Some people refer to these bikes as commuter bikes, and I think that’s probably fair. If your primary intent in owning a bike is to get from point A to point B, this is a bike that will do you well. The upright design of the handlebars will provide a comfortable ride, and this type of riding is rarely about pushing yourself.
These bikes have a very romantic appeal to them, and evoke images of cycling through Paris streets on a sunny weekend, with fresh-picked flowers in the handle basket, along with a couple of baguettes. If you primarily intend to use your bike to ride casually around the city, this is a great choice.
However, the things that make this bike romantic also make it impractical for serious exercise. Upright handlebars create a poor rider profile for getting any decent speed up, as you will not at all be streamlined. If you want a bike that looks cute and is comfortable, this is the one for you. If you think that you may want to use this bike for an actual workout, I wouldn’t recommend it.
The Single Gear and the Fixie

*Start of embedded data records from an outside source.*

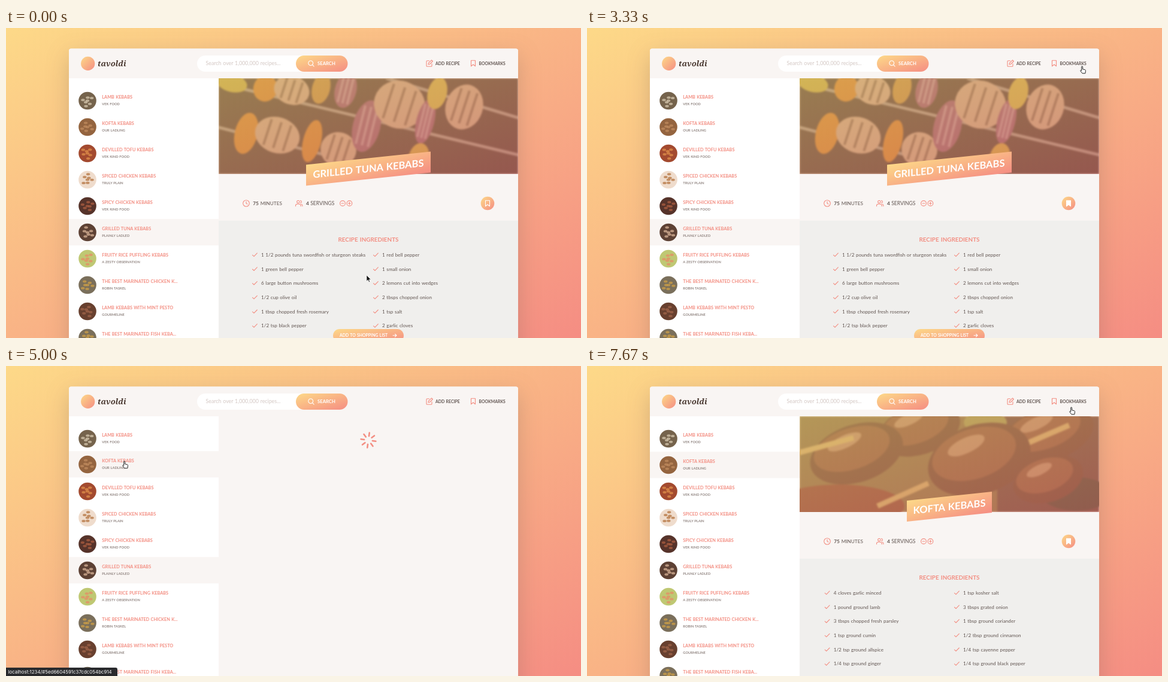
Write an HTML page that moves like this. It is 960 px wide and 518 px high and loops after 8 s.

```html
<!DOCTYPE html>
<html lang="en">
<head>
<meta charset="utf-8">
<style>
  html, body { margin: 0; width: 100%; height: 100%; overflow: hidden; }
  svg { display: block; }
  text { font-family: Lato, "Open Sans", sans-serif; word-spacing: .07em; white-space: pre; }
  .b { font-weight: 700; }
  .line { fill: none; stroke: #f38e82; stroke-width: 1.1; stroke-linecap: round; stroke-linejoin: round; }
  .w { stroke: #fff; }
  .logo { font: italic 700 13px "Noto Serif", serif; }
  .url { font-family: Inter, Roboto, sans-serif; }
  .shadow { filter: drop-shadow(0 12px 18px #61555140); }
  .menu { filter: drop-shadow(0 3px 9px #61555126); }
  .soft { filter: blur(1.4px); }
</style>
</head>
<body>
<svg id="stage" width="100%" height="100%" viewBox="0 0 960 518"></svg>
<script>
const CORAL = '#f38e82', DARK = '#615551', GREY = '#918581', PALE = '#f9f5f3';
const stage = document.getElementById('stage');

// y is the middle of the capitals
const text = (x, y, s, size, fill = DARK, attrs = '') =>
  `<text x="${x}" y="${y + size * .36}" font-size="${size}" fill="${fill}" ${attrs}>${s}</text>`;
const bold = (x, y, s, size, fill, attrs = '') => text(x, y, s, size, fill, `class="b" ${attrs}`);
const rect = (x, y, w, h, fill, attrs = '') =>
  `<rect x="${x}" y="${y}" width="${w}" height="${h}" fill="${fill}" ${attrs}/>`;
const disc = (x, y, r, fill) => `<circle cx="${x}" cy="${y}" r="${r}" fill="${fill}"/>`;
const icon = (x, y, d, cls = '', attrs = '') =>
  `<path class="line ${cls}" transform="translate(${x} ${y})" d="${d}" ${attrs}/>`;
const group = (id, body, attrs = '') => `<g id="${id}" ${attrs}>${body}</g>`;
const ring = r => `M${-r} 0a${r} ${r} 0 1 1 ${2 * r} 0a${r} ${r} 0 1 1 ${-2 * r} 0`;
const FLAG = 'M-3.5-4.8h7v9.6l-3.5-2.8-3.5 2.8z';

const results = [
  ['LAMB KEBABS', 'VEK FOOD', '#75634c', '#d0c1a8'],
  ['KOFTA KEBABS', 'OUR LADLING', '#94643f', '#bd885c'],
  ['DEVILLED TOFU KEBABS', 'VEK KIND FOOD', '#a34a2f', '#db8a48'],
  ['SPICED CHICKEN KEBABS', 'TRULY PLAIN', '#efdccc', '#b87a48'],
  ['SPICY CHICKEN KEBABS', 'VEK KIND FOOD', '#56332a', '#a55a3e'],
  ['GRILLED TUNA KEBABS', 'PLAINLY LADLED', '#5d4134', '#cfaa90'],
  ['FRUITY RICE PUFFLING KEBABS', 'A ZESTY OBSERVATION', '#bfc873', '#e39066'],
  ['THE BEST MARINATED CHICKEN K...', 'ROBIN TASKEL', '#7a6f5b', '#c89c48'],
  ['LAMB KEBABS WITH MINT PESTO', 'GOURMELINE', '#68402f', '#9c6248'],
  ['THE BEST MARINATED FISH KEBA...', 'ROBIN TASKEL', '#7a6f5b', '#c89c48']
];

function preview(i, x, y) {
  const [title, by, base, spot] = results[i];
  let s = disc(x, y, 14.8, base);
  for (let n = 0; n < 7; n++) {
    const a = n * 2.4 + i, r = 3.8 * Math.sqrt(n);
    s += `<ellipse cx="${x + r * Math.cos(a)}" cy="${y + r * Math.sin(a)}" rx="3.2" ry="2" fill="${spot}" opacity=".8"/>`;
  }
  return s + bold(x + 24.3, y - 5.8, title, 7.3, CORAL) + bold(x + 24.3, y + 5.8, by, 5.7, GREY);
}

const list = results.map((_, i) => group('row' + i,
  rect(105, 99.3 + 44 * i, 250, 44, PALE, `id="bg${i}" opacity="0"`) + preview(i, 136, 121.5 + 44 * i))).join('');

const header =
  `<path d="M105 84V38.5q0-4 4-4H851q4 0 4 4V84z" fill="${PALE}"/>` +
  disc(136.7, 59.4, 11.6, 'url(#g)') +
  '<text class="logo" x="153" y="64" fill="#48372f">tavoldi</text>' +
  rect(319, 46, 251, 27, '#fff', 'rx="13.5"') +
  text(333.5, 59.3, 'Search over 1,000,000 recipes...', 8.8, '#d3c7c3') +
  rect(484, 46, 86.5, 27, 'url(#g)', 'rx="13.5"') +
  icon(508.7, 58.7, ring(3.9) + 'M2.9 2.9L5.4 5.4', 'w') +
  bold(520, 59.3, 'SEARCH', 7.7, '#fff') +
  group('hover', rect(767, 34.5, 76, 49.5, 'url(#shade)')) +
  icon(707, 59, 'M-.5-4.2H-4q-1 0-1 1V4.2q0 1 1 1H3q1 0 1-1V.8M-2 2L-1.5-.5 3.5-5.4 5.4-3.5.5 1.5z') +
  bold(717, 59.3, 'ADD RECIPE', 6.95) +
  icon(780, 59, FLAG) +
  bold(789.5, 59.3, 'BOOKMARKS', 6.85);

// photo stand-ins, in a 500 x 160 box
const blob = (x, y, rx, ry, turn, fill, mark = '') =>
  `<g transform="translate(${x} ${y}) rotate(${turn})"><ellipse rx="${rx}" ry="${ry}" fill="${fill}"/>` +
  (mark && [-.45, 0, .45].map(p =>
    `<path d="M${p * rx} ${-ry * .75}V${ry * .75}" stroke="${mark}" stroke-width="4" opacity=".65"/>`).join('')) + '</g>';
const tuna = (x, y, rx, ry) => blob(x, y, rx, ry, 18, '#b18c70', '#4a2e20');
const onion = (x, y, rx, ry) => blob(x, y, rx, ry, 14, '#7b3a58', '#b58a98');
const pepper = (x, y, rx, ry, fill = '#b9660f') => blob(x, y, rx, ry, 14, fill);

const grill = rect(0, 0, 500, 160, '#35221a') +
  '<path d="M0 8L500 128M0 82L320 165M280 0L500 66" stroke="#8d7d70" stroke-width="5"/>' +
  pepper(22, 8, 26, 15, '#a89024') + pepper(78, 17, 20, 22) + tuna(122, 20, 30, 24) +
  pepper(171, 17, 15, 26, '#a87522') + onion(212, 20, 18, 30) +
  pepper(46, 92, 19, 35) + tuna(98, 95, 38, 30) + pepper(156, 105, 15, 36) + tuna(200, 119, 30, 29) +
  onion(247, 80, 23, 44) + tuna(302, 44, 43, 40) + onion(345, 72, 15, 38) +
  pepper(365, 25, 16, 27, '#b49a2a') + tuna(410, 48, 31, 38) + pepper(334, 133, 17, 25, '#b88b22');

const ball = (x, y, rx, ry) => blob(x, y, rx, ry, -18, '#4c2816') +
  blob(x - rx * .1, y - ry * .16, rx * .82, ry * .72, -18, '#6e3c20') +
  blob(x - rx * .25, y - ry * .4, rx * .38, ry * .22, -25, '#a17450');
const kofta = rect(0, 0, 500, 160, '#6b5528') + rect(330, 0, 170, 160, '#4a2b20') +
  blob(65, 150, 110, 36, 0, '#6d2a17') + blob(310, 10, 36, 18, 0, '#848435') + blob(462, 130, 58, 28, 0, '#2c2a18') +
  ball(200, 22, 70, 42) + ball(415, 30, 78, 45) + ball(95, 62, 80, 48) +
  '<path d="M-5 62L90 36M130 150L215 112M345 60L450 15" stroke="#b99a50" stroke-width="9"/>' +
  ball(300, 72, 88, 58) + ball(415, 105, 60, 38);

const hero = art => `<svg x="355" y="84" width="500" height="160"><g class="soft">${art}</g>` +
  rect(0, 0, 500, 160, 'url(#g)', 'opacity=".5"') + '</svg>';

function recipe(id, art, name, width, left, right, x) {
  const column = (items, x) => items.map((s, i) => {
    const y = 379 + 23.7 * i;
    return icon(x - 10.5, y, 'M-4 .3L-1.5 2.6 3.8-2.8') + text(x, y, s, 8.15);
  }).join('');
  return group(id, hero(art) +
    `<g transform="translate(605 235) skewY(-6)">${rect(-width / 2, -17.5, width, 35, 'url(#g)')}` +
    bold(0, 0, name, 16.5, '#fff', 'text-anchor="middle"') + '</g>' +
    icon(401, 293, ring(5.3) + 'M0-3V0L2 1.2') +
    bold(412.3, 293.2, '75', 8.3) + text(424.7, 293.2, 'MINUTES', 8.2) +
    icon(489, 293, 'M-5.5 4.8V3.8q0-2.6 2.6-2.6H.6q2.6 0 2.6 2.6v1M-3.3-2.6a2.2 2.2 0 1 1 4.4 0a2.2 2.2 0 1 1-4.4 0M2.6-4.6q1.7.5 1.7 2.1T2.6-.5M4.3 1.4q1.6.5 1.6 2.4v1') +
    bold(501, 293.2, '4', 8.3) + text(508.2, 293.2, 'SERVINGS', 8.5) +
    icon(562, 293, ring(4.4) + 'M-2 0H2') + icon(573.4, 293, ring(4.4) + 'M-2 0H2M0-2V2') +
    disc(804, 293, 11.3, 'url(#g)') + icon(804, 293, FLAG, 'w flag') +
    rect(355, 322, 500, 196, '#f0efed') +
    bold(605, 353.5, 'RECIPE INGREDIENTS', 9.9, CORAL, 'text-anchor="middle"') +
    column(left, x) + column(right, 628));
}

const recipes =
  recipe('tuna', grill, 'GRILLED TUNA KEBABS', 208,
    ['1 1/2 pounds tuna swordfish or sturgeon steaks', '1 green bell pepper', '6 large button mushrooms',
      '1/2 cup olive oil', '1 tbsp chopped fresh rosemary', '1/2 tsp black pepper'],
    ['1 red bell pepper', '1 small onion', '2 lemons cut into wedges',
      '2 tbsps chopped onion', '1 tsp salt', '2 garlic cloves'], 426) +
  group('add', rect(546, 503, 118, 22, 'url(#g)', 'rx="11"') +
    bold(557, 513.5, 'ADD TO SHOPPING LIST', 6.9, '#fff') + icon(649, 513.7, 'M-3 0H3M.6-2.4L3 0 .6 2.4', 'w')) +
  recipe('kofta', kofta, 'KOFTA KEBABS', 142,
    ['4 cloves garlic minced', '1 pound ground lamb', '3 tbsps chopped fresh parsley',
      '1 tsp ground cumin', '1/2 tsp ground allspice', '1/4 tsp ground ginger'],
    ['1 tsp kosher salt', '3 tbsps grated onion', '1 tbsp ground coriander',
      '1/2 tbsp ground cinnamon', '1/4 tsp cayenne pepper', '1/4 tsp ground black pepper'], 411.7);

let rays = '';
for (let i = 0; i < 8; i++) rays += `<path d="M0-7V-12.5" transform="rotate(${i * 45 + 8})"/>`;

stage.innerHTML = `<defs>
  <linearGradient id="g" x2="1" y2="1"><stop stop-color="#fdd988"/><stop offset="1" stop-color="#f58d83"/></linearGradient>
  <linearGradient id="shade" x2="0" y2="1"><stop offset=".35" stop-color="#f4f1ef"/><stop offset="1" stop-color="#dedbd8"/></linearGradient>
</defs>` +
  rect(0, 0, 960, 518, 'url(#g)') +
  rect(105, 34.5, 750, 520, PALE, 'rx="4" class="shadow"') +
  header + rect(105, 84, 250, 434, '#fff') + list + recipes +
  group('spinner', rays, `class="line" style="stroke-width:2.6" transform="translate(605 124)"`) +
  group('empty', rect(655, 84, 200, 77.7, '#fff', 'class="menu"') +
    icon(682, 120.5, 'M0-5.8L6.8 5.8H-6.8zM0-1.5V1.8M0 3.7V3.8') + bold(697.5, 120.8, 'No bookmarks yet :(', 9)) +
  group('saved', rect(655, 84, 200, 55, '#fff', 'class="menu"') + preview(5, 686, 111.5)) +
  group('url', '<path d="M0 504H183q3 0 3 3V518H0z" fill="#292a2d"/>' +
    '<text class="url" x="3.5" y="514" font-size="7.9" fill="#fff">localhost:1234/#5ed6604591c37cdc054bc914</text>') +
  '<path id="arrow" d="M0 0V10.2L2.4 8 4 11.6 5.6 10.9 4.1 7.4H7.2z" fill="#111" stroke="#fff" stroke-width=".7"/>' +
  `<path id="hand" d="M-2.4-5c0-1.4 2-1.4 2 0V-1.2l3.6.8c.9.2 1.4.8 1.3 1.7l-.6 4.5H-1L-4 2c-.8-1 .3-1.9 1.2-1.2l.6.5z" fill="#fff" stroke="#222" stroke-width="1" stroke-linejoin="round"/>`;

const el = id => document.getElementById(id);
const show = (id, v) => el(id).setAttribute('opacity', +v);

// [step, x, y, hand]
const moves = [
  [0, 602, 413, 0], [4, 828, 75, 1], [7, 812, 262, 0], [8, 804, 293, 1], [10, 828, 70, 1],
  [12, 800, 112, 1], [13, 382, 329, 0], [14, 199, 165, 1], [19, 430, 240, 0],
  [20, 640, 280, 0], [21, 804, 293, 1], [23, 810, 75, 1]
];
const emptyFade = { 4: 1, 5: 1, 6: 1, 7: .9, 8: .3 };
const savedFade = { 11: 1, 12: 1, 13: .6 };

const LOOP = 8000, STEPS = 24;
function frame(now) {
  const k = Math.floor((now % LOOP + 5) * STEPS / LOOP) % STEPS;
  const [, x, y, hand] = moves.filter(m => m[0] <= k).pop();
  for (const id of ['arrow', 'hand']) {
    show(id, (id === 'hand') == hand);
    el(id).setAttribute('transform', `translate(${x} ${y})`);
  }
  const empty = emptyFade[k] || 0, saved = savedFade[k] || 0;
  show('empty', empty);
  show('saved', saved);
  show('hover', empty || saved * saved);
  show('tuna', k < 15);
  show('add', k < 15);
  show('spinner', k === 15 || k === 16);
  show('kofta', k > 16);
  show('bg1', k > 13);
  show('bg5', k < 16);
  show('url', k > 14 && k < 18 ? 1 : k === 18 ? .5 : 0);
  el('row1').setAttribute('transform', `translate(0 ${k > 13 && k < 19 ? -1 : 0})`);
  const marked = k > 16 ? k > 21 : k > 8;
  for (const f of document.querySelectorAll('.flag')) f.style.fill = marked ? '#fff' : 'none';
  requestAnimationFrame(frame);
}
frame(0);
</script>
</body>
</html>
```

The Single Gear bike (not the correct name, but I don’t know what it is) and its counterpart, the Fixie, have started to replace the townie as the latest trend. Both of these bikes have grown out of the minimalist and bike courier movements, and are in abundance in Victoria.
The single gear bike is exactly what it sounds like. A bike with just one gear position available to the rider. Bikes like this will be lighter than most bikes, because the added weight of a the gears and a shifting mechanism are not present. These bikes will typically come with drop handlebars, and two brakes, and that’s it. Pretty minimal right? Although these bikes are certainly very trendy, I don’t personally think they are a good idea. Having gears allows you to make your mechanical work as efficient as possible. I’m a big fan of minimalism, in general, but I think that this approach unnecessarily cuts out a useful function on a bike, and by buying a bike like this, you limit where you can take your bike. Having said that, I suspect that bikes like this would probably cost less, due to the fact that there are less components being purchased.
Think that sounded minimal? Well, the fixie goes one step further, fixing the pedals to the rotation of your tire, meaning that one full circle of your pedals correlates directly to one full rotation of your tire. For this reason, fixies do not allow the rider to coast or back-pedal, and are not as mechanically efficient (meaning you require more energy input to achieve the same amount of work) as bikes with a system of gears. Some claims have been made that this encourages better biking as the rider is forced to pedal through corners and adjust their speed appropriately. I personally think this is a needless contrivance, but if people enjoy riding them, that’s cool.
Depending on how far you want to take it, fixies can be found with two brakes (one for each tire), only one brake (I’m not sure which tire you would put this on – presumably the back?), or no brakes at all (in which case you are completely reliant on using your legs to slow down the rotation of the tires). As of late, it has been popular to replace the drop handle bars with a completely straight handlebar. This is about as minimal as you can get: Two tires, a frame, a piece of metal for a handlebar, and pedals.
Although minimalism and trendiness certainly have their appeal, it’s still possible that the single gear bike may serve you well. However, I don’t personally see the value in a fixie, other than for aesthetic appeal. If that’s your game, then go for it. If not, treat the purchase of your bike as an investment, and go for something that will serve you in the short- and the long-term.
Get a bike!
That about covers as much about bikes as I’m comfortable discussing with my own knowledge. If you consider your options and choose wisely, a good bike is an investment that will serve you well for a very long time, and, provided you are the type of individual that will use one if you have one, will directly correlate to you leading a healthier, happier life.